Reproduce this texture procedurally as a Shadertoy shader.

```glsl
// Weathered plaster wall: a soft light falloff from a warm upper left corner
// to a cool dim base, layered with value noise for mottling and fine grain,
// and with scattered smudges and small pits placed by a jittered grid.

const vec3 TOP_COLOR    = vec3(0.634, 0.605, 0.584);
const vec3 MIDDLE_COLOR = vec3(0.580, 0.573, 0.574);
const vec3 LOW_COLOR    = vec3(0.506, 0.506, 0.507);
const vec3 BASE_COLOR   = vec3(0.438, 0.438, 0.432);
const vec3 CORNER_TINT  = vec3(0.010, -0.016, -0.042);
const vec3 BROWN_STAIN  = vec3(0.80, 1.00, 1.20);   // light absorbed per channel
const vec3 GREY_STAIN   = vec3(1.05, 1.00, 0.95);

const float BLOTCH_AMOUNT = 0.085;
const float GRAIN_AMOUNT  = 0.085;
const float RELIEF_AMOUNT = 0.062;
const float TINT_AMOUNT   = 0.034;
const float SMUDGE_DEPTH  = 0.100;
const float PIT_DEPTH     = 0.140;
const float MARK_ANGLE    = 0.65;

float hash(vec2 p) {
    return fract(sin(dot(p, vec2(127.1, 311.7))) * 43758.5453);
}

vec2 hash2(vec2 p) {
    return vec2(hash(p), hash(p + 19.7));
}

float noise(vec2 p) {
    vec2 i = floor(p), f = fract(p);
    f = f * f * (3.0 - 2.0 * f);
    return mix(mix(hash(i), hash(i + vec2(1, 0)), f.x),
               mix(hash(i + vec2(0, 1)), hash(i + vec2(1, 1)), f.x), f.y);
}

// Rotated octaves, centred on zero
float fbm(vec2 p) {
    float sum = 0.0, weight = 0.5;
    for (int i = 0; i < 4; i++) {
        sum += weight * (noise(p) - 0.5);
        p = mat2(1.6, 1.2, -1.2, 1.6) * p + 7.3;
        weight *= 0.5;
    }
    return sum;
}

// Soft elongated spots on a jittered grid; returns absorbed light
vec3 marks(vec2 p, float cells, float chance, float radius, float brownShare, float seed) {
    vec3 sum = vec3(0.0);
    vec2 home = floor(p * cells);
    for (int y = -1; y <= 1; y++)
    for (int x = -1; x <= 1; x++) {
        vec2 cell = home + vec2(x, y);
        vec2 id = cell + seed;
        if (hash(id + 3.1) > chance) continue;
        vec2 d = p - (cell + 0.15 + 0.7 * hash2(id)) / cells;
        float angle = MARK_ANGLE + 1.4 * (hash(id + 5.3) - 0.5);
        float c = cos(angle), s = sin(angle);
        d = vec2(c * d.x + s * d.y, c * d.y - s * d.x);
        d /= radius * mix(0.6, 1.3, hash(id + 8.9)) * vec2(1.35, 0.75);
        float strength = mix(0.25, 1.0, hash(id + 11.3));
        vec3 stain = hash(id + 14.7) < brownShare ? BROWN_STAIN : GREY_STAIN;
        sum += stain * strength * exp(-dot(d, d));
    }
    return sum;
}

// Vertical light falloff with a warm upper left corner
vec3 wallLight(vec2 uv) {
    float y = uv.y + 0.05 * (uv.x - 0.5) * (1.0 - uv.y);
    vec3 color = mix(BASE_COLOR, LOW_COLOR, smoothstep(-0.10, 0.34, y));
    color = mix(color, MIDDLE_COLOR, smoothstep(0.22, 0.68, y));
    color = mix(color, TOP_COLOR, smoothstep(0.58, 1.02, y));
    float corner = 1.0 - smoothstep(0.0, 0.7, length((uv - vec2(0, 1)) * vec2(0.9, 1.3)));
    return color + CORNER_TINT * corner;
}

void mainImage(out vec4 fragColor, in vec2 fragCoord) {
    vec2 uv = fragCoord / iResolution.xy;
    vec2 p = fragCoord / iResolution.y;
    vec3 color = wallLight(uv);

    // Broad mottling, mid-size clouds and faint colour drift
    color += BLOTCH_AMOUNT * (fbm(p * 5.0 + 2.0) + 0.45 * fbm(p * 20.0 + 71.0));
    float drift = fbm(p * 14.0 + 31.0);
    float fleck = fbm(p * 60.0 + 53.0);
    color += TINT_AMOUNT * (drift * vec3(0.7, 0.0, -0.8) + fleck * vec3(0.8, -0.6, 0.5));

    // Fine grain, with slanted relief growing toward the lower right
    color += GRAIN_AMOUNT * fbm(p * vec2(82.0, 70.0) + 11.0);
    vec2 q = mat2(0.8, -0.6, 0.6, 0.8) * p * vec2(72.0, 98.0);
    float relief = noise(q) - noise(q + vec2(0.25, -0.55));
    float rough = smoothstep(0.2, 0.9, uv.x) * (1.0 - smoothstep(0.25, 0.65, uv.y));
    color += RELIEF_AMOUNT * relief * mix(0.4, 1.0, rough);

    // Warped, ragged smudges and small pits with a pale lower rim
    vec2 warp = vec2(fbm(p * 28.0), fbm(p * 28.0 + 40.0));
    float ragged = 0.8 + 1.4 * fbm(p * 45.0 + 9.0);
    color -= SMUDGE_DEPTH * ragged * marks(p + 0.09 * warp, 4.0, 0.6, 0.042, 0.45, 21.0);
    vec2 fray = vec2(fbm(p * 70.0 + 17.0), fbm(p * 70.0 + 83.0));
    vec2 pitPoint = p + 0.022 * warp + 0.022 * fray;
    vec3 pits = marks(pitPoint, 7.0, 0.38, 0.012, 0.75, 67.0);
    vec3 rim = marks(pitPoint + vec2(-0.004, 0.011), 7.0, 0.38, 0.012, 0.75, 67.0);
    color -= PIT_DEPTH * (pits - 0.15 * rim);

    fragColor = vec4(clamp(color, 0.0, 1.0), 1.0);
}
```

Problem statement
The data should be copied out in full, exactly as it reads.

Expected answer
Reproduce this texture procedurally as a Shadertoy shader.

```glsl
// Weathered plaster wall: a soft light falloff from a warm upper left corner
// to a cool dim base, layered with value noise for mottling and fine grain,
// and with scattered smudges and small pits placed by a jittered grid.

const vec3 TOP_COLOR    = vec3(0.634, 0.605, 0.584);
const vec3 MIDDLE_COLOR = vec3(0.580, 0.573, 0.574);
const vec3 LOW_COLOR    = vec3(0.506, 0.506, 0.507);
const vec3 BASE_COLOR   = vec3(0.438, 0.438, 0.432);
const vec3 CORNER_TINT  = vec3(0.010, -0.016, -0.042);
const vec3 BROWN_STAIN  = vec3(0.80, 1.00, 1.20);   // light absorbed per channel
const vec3 GREY_STAIN   = vec3(1.05, 1.00, 0.95);

const float BLOTCH_AMOUNT = 0.085;
const float GRAIN_AMOUNT  = 0.085;
const float RELIEF_AMOUNT = 0.062;
const float TINT_AMOUNT   = 0.034;
const float SMUDGE_DEPTH  = 0.100;
const float PIT_DEPTH     = 0.140;
const float MARK_ANGLE    = 0.65;

float hash(vec2 p) {
    return fract(sin(dot(p, vec2(127.1, 311.7))) * 43758.5453);
}

vec2 hash2(vec2 p) {
    return vec2(hash(p), hash(p + 19.7));
}

float noise(vec2 p) {
    vec2 i = floor(p), f = fract(p);
    f = f * f * (3.0 - 2.0 * f);
    return mix(mix(hash(i), hash(i + vec2(1, 0)), f.x),
               mix(hash(i + vec2(0, 1)), hash(i + vec2(1, 1)), f.x), f.y);
}

// Rotated octaves, centred on zero
float fbm(vec2 p) {
    float sum = 0.0, weight = 0.5;
    for (int i = 0; i < 4; i++) {
        sum += weight * (noise(p) - 0.5);
        p = mat2(1.6, 1.2, -1.2, 1.6) * p + 7.3;
        weight *= 0.5;
    }
    return sum;
}

// Soft elongated spots on a jittered grid; returns absorbed light
vec3 marks(vec2 p, float cells, float chance, float radius, float brownShare, float seed) {
    vec3 sum = vec3(0.0);
    vec2 home = floor(p * cells);
    for (int y = -1; y <= 1; y++)
    for (int x = -1; x <= 1; x++) {
        vec2 cell = home + vec2(x, y);
        vec2 id = cell + seed;
        if (hash(id + 3.1) > chance) continue;
        vec2 d = p - (cell + 0.15 + 0.7 * hash2(id)) / cells;
        float angle = MARK_ANGLE + 1.4 * (hash(id + 5.3) - 0.5);
        float c = cos(angle), s = sin(angle);
        d = vec2(c * d.x + s * d.y, c * d.y - s * d.x);
        d /= radius * mix(0.6, 1.3, hash(id + 8.9)) * vec2(1.35, 0.75);
        float strength = mix(0.25, 1.0, hash(id + 11.3));
        vec3 stain = hash(id + 14.7) < brownShare ? BROWN_STAIN : GREY_STAIN;
        sum += stain * strength * exp(-dot(d, d));
    }
    return sum;
}

// Vertical light falloff with a warm upper left corner
vec3 wallLight(vec2 uv) {
    float y = uv.y + 0.05 * (uv.x - 0.5) * (1.0 - uv.y);
    vec3 color = mix(BASE_COLOR, LOW_COLOR, smoothstep(-0.10, 0.34, y));
    color = mix(color, MIDDLE_COLOR, smoothstep(0.22, 0.68, y));
    color = mix(color, TOP_COLOR, smoothstep(0.58, 1.02, y));
    float corner = 1.0 - smoothstep(0.0, 0.7, length((uv - vec2(0, 1)) * vec2(0.9, 1.3)));
    return color + CORNER_TINT * corner;
}

void mainImage(out vec4 fragColor, in vec2 fragCoord) {
    vec2 uv = fragCoord / iResolution.xy;
    vec2 p = fragCoord / iResolution.y;
    vec3 color = wallLight(uv);

    // Broad mottling, mid-size clouds and faint colour drift
    color += BLOTCH_AMOUNT * (fbm(p * 5.0 + 2.0) + 0.45 * fbm(p * 20.0 + 71.0));
    float drift = fbm(p * 14.0 + 31.0);
    float fleck = fbm(p * 60.0 + 53.0);
    color += TINT_AMOUNT * (drift * vec3(0.7, 0.0, -0.8) + fleck * vec3(0.8, -0.6, 0.5));

    // Fine grain, with slanted relief growing toward the lower right
    color += GRAIN_AMOUNT * fbm(p * vec2(82.0, 70.0) + 11.0);
    vec2 q = mat2(0.8, -0.6, 0.6, 0.8) * p * vec2(72.0, 98.0);
    float relief = noise(q) - noise(q + vec2(0.25, -0.55));
    float rough = smoothstep(0.2, 0.9, uv.x) * (1.0 - smoothstep(0.25, 0.65, uv.y));
    color += RELIEF_AMOUNT * relief * mix(0.4, 1.0, rough);

    // Warped, ragged smudges and small pits with a pale lower rim
    vec2 warp = vec2(fbm(p * 28.0), fbm(p * 28.0 + 40.0));
    float ragged = 0.8 + 1.4 * fbm(p * 45.0 + 9.0);
    color -= SMUDGE_DEPTH * ragged * marks(p + 0.09 * warp, 4.0, 0.6, 0.042, 0.45, 21.0);
    vec2 fray = vec2(fbm(p * 70.0 + 17.0), fbm(p * 70.0 + 83.0));
    vec2 pitPoint = p + 0.022 * warp + 0.022 * fray;
    vec3 pits = marks(pitPoint, 7.0, 0.38, 0.012, 0.75, 67.0);
    vec3 rim = marks(pitPoint + vec2(-0.004, 0.011), 7.0, 0.38, 0.012, 0.75, 67.0);
    color -= PIT_DEPTH * (pits - 0.15 * rim);

    fragColor = vec4(clamp(color, 0.0, 1.0), 1.0);
}
```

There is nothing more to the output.